The poems in The Jitters give me faith in one’s capacity to construct one’s own identity – which is odd, in some ways, for a voice that identifies several times as “quiet” and often disassociates from its actions, as in, “These furious handsignals / They’re not even mine.”
Disconnected from the tools needed for clear communication—it’s a disconnection that evokes trauma or introversion or silencing (or all of these)—the speaker expresses how impossible it is to connect with others, but still manages relentless attempts that are beautifully portrayed in the turns of lines like “Trust me that behind this face / is a brightening no one can touch.” Perhaps no one can touch the face, but “trust” is still being request by a “me” subject position.
Holmes’s speaker expresses a sense of groundlessness about what makes up a person, as in “Is this you or a composite of you? / If this town moved overnight would you / get lost inside it?” It’s a groundlessness, though, that the speaker knows how to move in – nothing is certain about identity or personhood, but the speaker has figured out how to move in that context. Holmes writes, “At least I’ve found the store that sells / quality replicas, but today we wear our real heads.” This echoes back to the “real face” earlier in the book, and is a repeated theme – people in this book “wear” their identities, body parts, and roles. And the speaker sees this plainly, in lines including, “you come out wearing your pilot eyes,” and, “Bodies bodies bodies. This is how / the world looks.”
Though identified as “quiet” and often raging silently inside a body that doesn’t feel her own, the speaker is empowered by her knowledge of costume. She takes charge exactly through a knowledge of the costume nature of the bodies around her and of her own body: “My head a machine you can touch.” Heads are machines, humans are born in thickets, and this speaker has to heave sidelong into belief in her own toughness.
It’s a toughness, though, that is more about sticking things together and asking them to fight it out than it is about fighting itself. The Jitters concludes with a final wrapping ode, an ode listing memories (“Ode to the dress I slept in / and wore the next day”), decisions (“Ode to quitting my job / to stay excited”), and observations (“Ode to my jacket covered in yellow”) that are often unembellished and ordinary. They are pieces that make up a life in a manner that feels literal and personal.
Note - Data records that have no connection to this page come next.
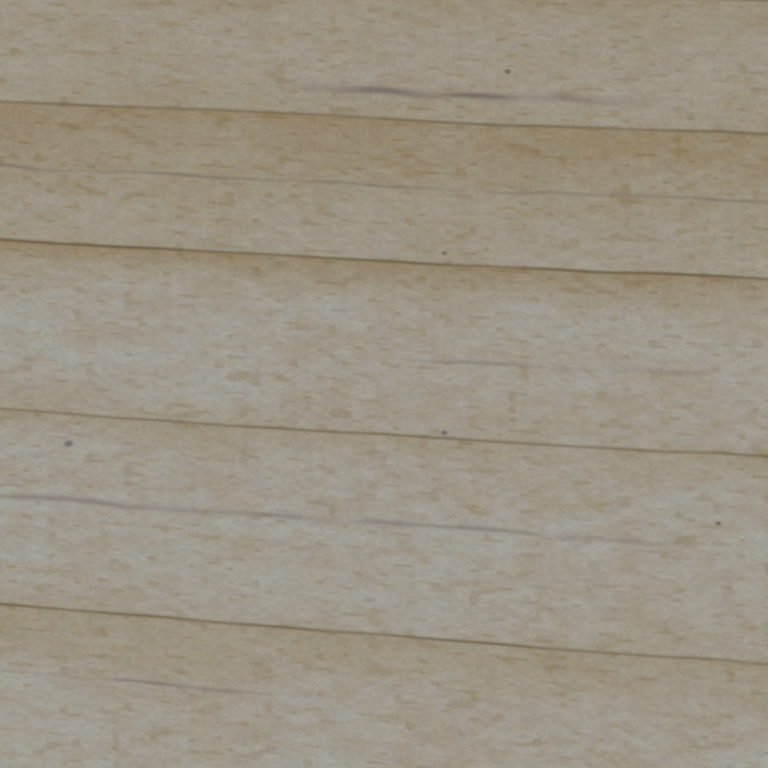
Reproduce this texture procedurally as a Shadertoy shader.

```glsl
// Pale planed softwood: gently sloping growth rings, tan bands and fine flecked grain.

const vec3 PALE = vec3(0.637, 0.629, 0.594);
const vec3 TAN = vec3(0.582, 0.525, 0.425);
const vec3 RING_DARK = vec3(0.41, 0.35, 0.25);
const vec3 STREAK_GREY = vec3(0.43, 0.39, 0.37);
const vec3 SPECK_GREY = vec3(0.36, 0.35, 0.31);

float hash(vec2 p) {
    return fract(sin(dot(p, vec2(127.1, 311.7))) * 43758.5453);
}

float noise(vec2 p) {
    vec2 cell = floor(p);
    vec2 f = fract(p);
    f = f * f * (3.0 - 2.0 * f);
    float low = mix(hash(cell), hash(cell + vec2(1.0, 0.0)), f.x);
    float high = mix(hash(cell + vec2(0.0, 1.0)), hash(cell + vec2(1.0, 1.0)), f.x);
    return mix(low, high, f.y);
}

// Three octaves, centred on zero
float fbm(vec2 p) {
    float sum = 0.0;
    float amplitude = 0.5;
    for (int i = 0; i < 3; i++) {
        sum += amplitude * (noise(p) - 0.5);
        p = p * 2.03 + 17.3;
        amplitude *= 0.5;
    }
    return sum;
}

// Straightens the sloping rings: x runs along the grain, y across it
vec2 grainSpace(vec2 uv) {
    float slope = 0.037 + 0.055 * (0.865 - uv.y);
    float wobble = 0.008 * (noise(vec2(uv.x * 3.0, uv.y * 2.0)) - 0.5)
                 + 0.002 * (noise(vec2(uv.x * 14.0, uv.y * 5.0)) - 0.5);
    return vec2(uv.x, uv.y + slope * uv.x + wobble);
}

// Tan tint: sharp at the ring edge, fading below it, with a slight rise above
float ringTint(float height, float edge, float reach, float strength) {
    float depth = edge - height;
    float below = smoothstep(-0.002, 0.003, depth) * exp(-pow(max(depth, 0.0) / reach, 1.6));
    float above = (1.0 - smoothstep(-0.002, 0.003, depth)) * exp(min(depth, 0.0) / 0.045);
    return strength * below + 0.16 * above;
}

// Thin dark line at the ring edge, uneven along its length
float ringLine(vec2 grain, float edge, float width, float strength) {
    float d = (grain.y - edge) / width;
    float unevenness = 0.55 + 0.6 * noise(vec2(grain.x * 11.0, edge * 57.0));
    return strength * unevenness * exp(-d * d);
}

// Broken stain along the grain between two ends
float streak(vec2 grain, float height, vec2 ends, float width) {
    float d = (grain.y - height + 0.004 * (noise(vec2(grain.x * 18.0, height * 91.0)) - 0.5)) / width;
    float span = smoothstep(ends.x, ends.x + 0.12, grain.x)
               * (1.0 - smoothstep(ends.y - 0.15, ends.y, grain.x));
    float broken = smoothstep(0.15, 0.85, noise(vec2(grain.x * 16.0, grain.y * 110.0)));
    return span * (0.25 + 0.75 * broken) * exp(-d * d);
}

// Sparse small dark pores scattered over a grid
float specks(vec2 uv, float count) {
    vec2 p = uv * count;
    vec2 cell = floor(p);
    vec2 centre = 0.25 + 0.5 * vec2(hash(cell + 3.1), hash(cell + 8.7));
    float present = step(0.92, hash(cell + 21.4));
    float radius = mix(0.022, 0.045, hash(cell + 5.9));
    float d = length((p - cell - centre) * vec2(0.8, 1.1));
    return present * (1.0 - smoothstep(radius * 0.3, radius * 1.4, d));
}

void mainImage(out vec4 fragColor, in vec2 fragCoord) {
    vec2 uv = fragCoord / iResolution.xy;
    vec2 grain = grainSpace(uv);

    // Each ring: edge height, tint reach, tint strength, line strength
    vec4 rings[5] = vec4[5](
        vec4(1.030, 0.030, 0.35, 0.60),
        vec4(0.865, 0.092, 0.58, 0.55),
        vec4(0.685, 0.032, 0.75, 0.75),
        vec4(0.465, 0.035, 0.28, 0.55),
        vec4(0.210, 0.070, 0.45, 0.60));
    float warmth = 0.19 + 0.20 * smoothstep(0.62, 0.80, grain.y);
    float line = 0.0;
    for (int i = 0; i < 5; i++) {
        vec4 ring = rings[i];
        warmth += ringTint(grain.y, ring.x, ring.y, ring.z);
        line += ringLine(grain, ring.x, 0.0023, ring.w);
    }

    // Cloudy mottling, short tan flecks and fine fibres
    warmth += 0.45 * fbm(grain * vec2(7.0, 26.0));
    warmth += 0.55 * fbm(grain * vec2(38.0, 85.0) + 9.0);
    float fleck = smoothstep(0.66, 0.95, noise(grain * vec2(60.0, 150.0) + 31.0));
    warmth += 0.28 * fleck;
    float fibre = fbm(grain * vec2(75.0, 210.0) + 53.0);
    float grit = noise(uv * vec2(230.0, 270.0)) - 0.5;

    vec3 color = mix(PALE, TAN, clamp(warmth, -0.15, 1.25));
    color += 0.050 * fibre + 0.030 * grit - 0.012 * fleck;

    // Ring lines, grey stains and pores
    color = mix(color, RING_DARK, clamp(line, 0.0, 0.8));
    float stain = 0.75 * streak(grain, 0.900, vec2(0.34, 0.92), 0.0045)
                + 0.45 * streak(grain, 0.781, vec2(-0.20, 1.25), 0.0025)
                + 0.35 * streak(grain, 0.563, vec2(0.50, 1.00), 0.0030)
                + 0.45 * streak(grain, 0.352, vec2(-0.10, 0.95), 0.0040)
                + 0.45 * streak(grain, 0.123, vec2(-0.10, 0.40), 0.0025);
    color = mix(color, STREAK_GREY, clamp(stain, 0.0, 0.8));
    color = mix(color, SPECK_GREY, 0.65 * specks(uv, 8.0));

    fragColor = vec4(color, 1.0);
}
```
They are the pieces that make up the costume, temporary though they may be. Like Ted Berrigan (“The world’s furious song flows through my costume”), Holmes’s poems allow the shards of a life to flow through in an incredibly honest way that does not attempt to control them.
Holmes writes, “More and more there’s a chance / I’m not really made of anything,” and does not cling to that which is her own. She welcomes language, a language that in its very associations, commands, names, and precisions allows her voice to inhabit this un-made body, this un-made world.
Leora Fridman is the author of My Fault, forthcoming from Cleveland State University Press. She is also the author of the chapbooks “Precious Coast” (H_ngm_n Books),”Obvious Metals” (Projective Industries), “On the architecture” and “Essential Nature” (The New Megaphone), and ”Eduardo Milán: Poems” (Toad Press). With Kelin Loe, she edits Spoke Too Soon: A Journal of the Longer. With new media artist Liat Berdugo, energy specialist Joshua Finn, and scientist Shawn Manchester, she forms the collective The Bureau.